**Task instructions**.
State how many lines in the listing below hold "node", with no other words.
(Records for the task begins)
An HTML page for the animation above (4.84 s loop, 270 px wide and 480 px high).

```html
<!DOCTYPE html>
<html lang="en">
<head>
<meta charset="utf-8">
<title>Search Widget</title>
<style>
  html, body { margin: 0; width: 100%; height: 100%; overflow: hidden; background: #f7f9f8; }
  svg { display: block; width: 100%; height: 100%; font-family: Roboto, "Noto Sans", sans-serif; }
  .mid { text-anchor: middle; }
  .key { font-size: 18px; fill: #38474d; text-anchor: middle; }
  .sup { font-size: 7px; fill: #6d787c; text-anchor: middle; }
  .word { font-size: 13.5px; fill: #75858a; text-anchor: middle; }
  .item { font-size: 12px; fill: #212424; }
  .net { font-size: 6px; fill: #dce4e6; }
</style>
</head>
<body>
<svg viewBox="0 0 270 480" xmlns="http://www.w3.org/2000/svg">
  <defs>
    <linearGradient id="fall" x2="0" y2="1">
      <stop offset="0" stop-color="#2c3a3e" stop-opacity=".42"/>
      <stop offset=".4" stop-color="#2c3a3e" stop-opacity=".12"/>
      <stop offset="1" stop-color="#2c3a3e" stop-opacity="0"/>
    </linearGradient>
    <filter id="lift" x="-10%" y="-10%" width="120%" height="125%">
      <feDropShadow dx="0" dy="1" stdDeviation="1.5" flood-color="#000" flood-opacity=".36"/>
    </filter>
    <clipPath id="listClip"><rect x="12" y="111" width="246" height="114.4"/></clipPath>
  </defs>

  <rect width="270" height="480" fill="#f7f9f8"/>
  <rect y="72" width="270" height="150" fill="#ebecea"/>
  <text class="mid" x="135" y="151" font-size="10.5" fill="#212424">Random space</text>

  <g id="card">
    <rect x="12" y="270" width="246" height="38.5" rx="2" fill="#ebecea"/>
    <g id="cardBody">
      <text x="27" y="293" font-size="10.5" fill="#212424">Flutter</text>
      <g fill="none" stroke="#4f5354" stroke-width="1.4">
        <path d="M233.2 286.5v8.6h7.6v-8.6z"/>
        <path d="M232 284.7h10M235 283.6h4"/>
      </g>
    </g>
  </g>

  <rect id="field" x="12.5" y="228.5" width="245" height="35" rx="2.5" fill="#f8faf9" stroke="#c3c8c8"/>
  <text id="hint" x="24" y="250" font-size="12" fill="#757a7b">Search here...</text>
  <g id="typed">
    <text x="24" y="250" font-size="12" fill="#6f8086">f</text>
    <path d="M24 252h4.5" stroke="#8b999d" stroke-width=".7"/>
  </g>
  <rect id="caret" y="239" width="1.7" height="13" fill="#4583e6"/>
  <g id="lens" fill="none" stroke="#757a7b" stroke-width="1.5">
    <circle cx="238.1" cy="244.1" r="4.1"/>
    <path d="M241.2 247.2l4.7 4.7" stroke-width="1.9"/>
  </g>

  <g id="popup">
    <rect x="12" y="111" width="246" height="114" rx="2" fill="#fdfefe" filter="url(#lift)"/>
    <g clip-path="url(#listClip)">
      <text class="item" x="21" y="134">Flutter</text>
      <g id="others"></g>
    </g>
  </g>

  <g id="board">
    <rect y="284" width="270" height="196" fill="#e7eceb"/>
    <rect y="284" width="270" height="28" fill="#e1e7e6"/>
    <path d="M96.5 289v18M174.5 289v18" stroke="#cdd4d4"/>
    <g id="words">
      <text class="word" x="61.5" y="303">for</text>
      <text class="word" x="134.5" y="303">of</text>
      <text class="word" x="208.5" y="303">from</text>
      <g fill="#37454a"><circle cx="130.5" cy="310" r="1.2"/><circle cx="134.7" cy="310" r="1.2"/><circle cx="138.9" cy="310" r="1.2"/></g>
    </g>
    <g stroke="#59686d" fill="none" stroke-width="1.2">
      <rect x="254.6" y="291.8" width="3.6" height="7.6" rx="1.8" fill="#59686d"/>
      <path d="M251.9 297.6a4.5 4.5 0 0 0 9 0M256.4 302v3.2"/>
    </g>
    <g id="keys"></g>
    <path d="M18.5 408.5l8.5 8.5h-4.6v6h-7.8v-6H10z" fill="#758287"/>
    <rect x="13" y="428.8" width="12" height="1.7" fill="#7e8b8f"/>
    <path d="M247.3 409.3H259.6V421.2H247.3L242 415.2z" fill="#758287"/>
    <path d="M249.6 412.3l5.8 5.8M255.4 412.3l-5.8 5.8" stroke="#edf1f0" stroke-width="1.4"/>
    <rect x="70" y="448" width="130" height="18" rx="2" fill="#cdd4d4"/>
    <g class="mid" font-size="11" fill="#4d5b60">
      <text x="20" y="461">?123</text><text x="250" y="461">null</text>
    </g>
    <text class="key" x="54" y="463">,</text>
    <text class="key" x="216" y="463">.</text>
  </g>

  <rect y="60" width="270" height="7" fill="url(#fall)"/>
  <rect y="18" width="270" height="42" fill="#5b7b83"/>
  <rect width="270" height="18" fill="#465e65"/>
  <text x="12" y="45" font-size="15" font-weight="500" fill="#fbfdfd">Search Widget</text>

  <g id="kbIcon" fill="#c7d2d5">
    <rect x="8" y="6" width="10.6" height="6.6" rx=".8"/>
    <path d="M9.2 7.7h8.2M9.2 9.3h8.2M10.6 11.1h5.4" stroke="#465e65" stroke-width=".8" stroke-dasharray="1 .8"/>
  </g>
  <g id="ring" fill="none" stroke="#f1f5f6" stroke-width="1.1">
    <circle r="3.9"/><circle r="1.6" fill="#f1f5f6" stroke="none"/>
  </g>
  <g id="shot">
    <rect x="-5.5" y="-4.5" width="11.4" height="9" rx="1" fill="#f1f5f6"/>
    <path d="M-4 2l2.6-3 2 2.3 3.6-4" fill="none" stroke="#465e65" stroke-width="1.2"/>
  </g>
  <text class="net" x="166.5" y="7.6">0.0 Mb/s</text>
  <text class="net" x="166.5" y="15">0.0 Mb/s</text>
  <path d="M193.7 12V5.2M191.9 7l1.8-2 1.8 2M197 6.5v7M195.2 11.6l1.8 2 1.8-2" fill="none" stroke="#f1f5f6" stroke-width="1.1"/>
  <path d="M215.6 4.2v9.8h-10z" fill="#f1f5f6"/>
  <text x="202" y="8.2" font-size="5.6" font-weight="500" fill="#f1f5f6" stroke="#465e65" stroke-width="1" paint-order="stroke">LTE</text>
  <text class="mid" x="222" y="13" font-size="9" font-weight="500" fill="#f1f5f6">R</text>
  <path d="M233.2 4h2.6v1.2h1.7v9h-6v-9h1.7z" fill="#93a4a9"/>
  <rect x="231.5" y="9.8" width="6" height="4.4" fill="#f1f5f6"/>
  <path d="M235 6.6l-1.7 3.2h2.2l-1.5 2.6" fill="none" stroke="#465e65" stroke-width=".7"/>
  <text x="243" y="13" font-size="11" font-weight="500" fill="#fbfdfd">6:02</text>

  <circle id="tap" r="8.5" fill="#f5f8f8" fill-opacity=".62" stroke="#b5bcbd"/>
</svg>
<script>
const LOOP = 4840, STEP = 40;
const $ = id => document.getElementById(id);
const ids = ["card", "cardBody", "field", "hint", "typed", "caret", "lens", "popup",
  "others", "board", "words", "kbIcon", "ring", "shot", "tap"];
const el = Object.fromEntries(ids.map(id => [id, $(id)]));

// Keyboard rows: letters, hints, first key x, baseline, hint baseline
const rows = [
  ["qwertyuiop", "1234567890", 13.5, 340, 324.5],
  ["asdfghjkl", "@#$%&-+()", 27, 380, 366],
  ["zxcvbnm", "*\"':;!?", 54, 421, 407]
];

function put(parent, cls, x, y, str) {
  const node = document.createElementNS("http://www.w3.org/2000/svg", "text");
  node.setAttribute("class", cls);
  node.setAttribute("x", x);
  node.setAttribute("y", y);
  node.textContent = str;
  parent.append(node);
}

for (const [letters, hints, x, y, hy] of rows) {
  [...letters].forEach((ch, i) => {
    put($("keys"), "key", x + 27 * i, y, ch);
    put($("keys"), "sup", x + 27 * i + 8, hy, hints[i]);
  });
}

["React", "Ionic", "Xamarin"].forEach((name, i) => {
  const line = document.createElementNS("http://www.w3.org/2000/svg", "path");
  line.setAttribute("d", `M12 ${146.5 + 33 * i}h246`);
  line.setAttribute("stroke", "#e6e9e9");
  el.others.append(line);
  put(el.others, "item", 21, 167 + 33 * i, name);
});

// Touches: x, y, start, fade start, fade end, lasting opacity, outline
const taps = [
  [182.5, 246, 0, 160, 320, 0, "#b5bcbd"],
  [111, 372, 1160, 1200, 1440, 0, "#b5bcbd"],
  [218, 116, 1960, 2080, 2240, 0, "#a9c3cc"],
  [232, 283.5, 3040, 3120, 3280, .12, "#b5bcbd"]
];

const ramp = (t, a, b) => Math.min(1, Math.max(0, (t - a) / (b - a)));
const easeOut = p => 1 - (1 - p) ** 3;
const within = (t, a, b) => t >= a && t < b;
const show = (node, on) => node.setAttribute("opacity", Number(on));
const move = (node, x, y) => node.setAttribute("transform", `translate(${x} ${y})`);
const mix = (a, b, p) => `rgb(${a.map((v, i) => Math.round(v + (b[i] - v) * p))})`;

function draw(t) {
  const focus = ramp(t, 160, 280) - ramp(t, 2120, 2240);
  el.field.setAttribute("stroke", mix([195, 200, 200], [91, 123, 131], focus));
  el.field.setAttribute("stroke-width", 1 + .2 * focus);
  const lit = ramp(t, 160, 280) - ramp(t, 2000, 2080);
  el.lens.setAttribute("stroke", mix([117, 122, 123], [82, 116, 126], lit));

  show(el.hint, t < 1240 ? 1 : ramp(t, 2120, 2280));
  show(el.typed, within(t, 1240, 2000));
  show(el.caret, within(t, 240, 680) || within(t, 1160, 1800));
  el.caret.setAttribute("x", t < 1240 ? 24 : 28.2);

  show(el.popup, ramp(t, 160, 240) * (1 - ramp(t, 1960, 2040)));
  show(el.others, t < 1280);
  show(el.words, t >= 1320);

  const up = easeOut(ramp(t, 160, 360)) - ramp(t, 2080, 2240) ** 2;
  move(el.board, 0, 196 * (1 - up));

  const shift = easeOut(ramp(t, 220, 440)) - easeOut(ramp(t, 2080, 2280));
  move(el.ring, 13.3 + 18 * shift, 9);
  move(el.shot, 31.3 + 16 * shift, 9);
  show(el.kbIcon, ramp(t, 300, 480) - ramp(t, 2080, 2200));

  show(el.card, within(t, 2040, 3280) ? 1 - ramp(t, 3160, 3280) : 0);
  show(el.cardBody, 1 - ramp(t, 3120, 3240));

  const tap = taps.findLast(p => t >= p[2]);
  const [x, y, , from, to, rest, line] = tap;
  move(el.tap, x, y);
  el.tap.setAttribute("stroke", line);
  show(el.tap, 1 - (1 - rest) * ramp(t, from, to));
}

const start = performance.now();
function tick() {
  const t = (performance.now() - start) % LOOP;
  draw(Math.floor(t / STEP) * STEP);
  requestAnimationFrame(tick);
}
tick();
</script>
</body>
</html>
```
(Records for the task ends)
**Exercise output**.
8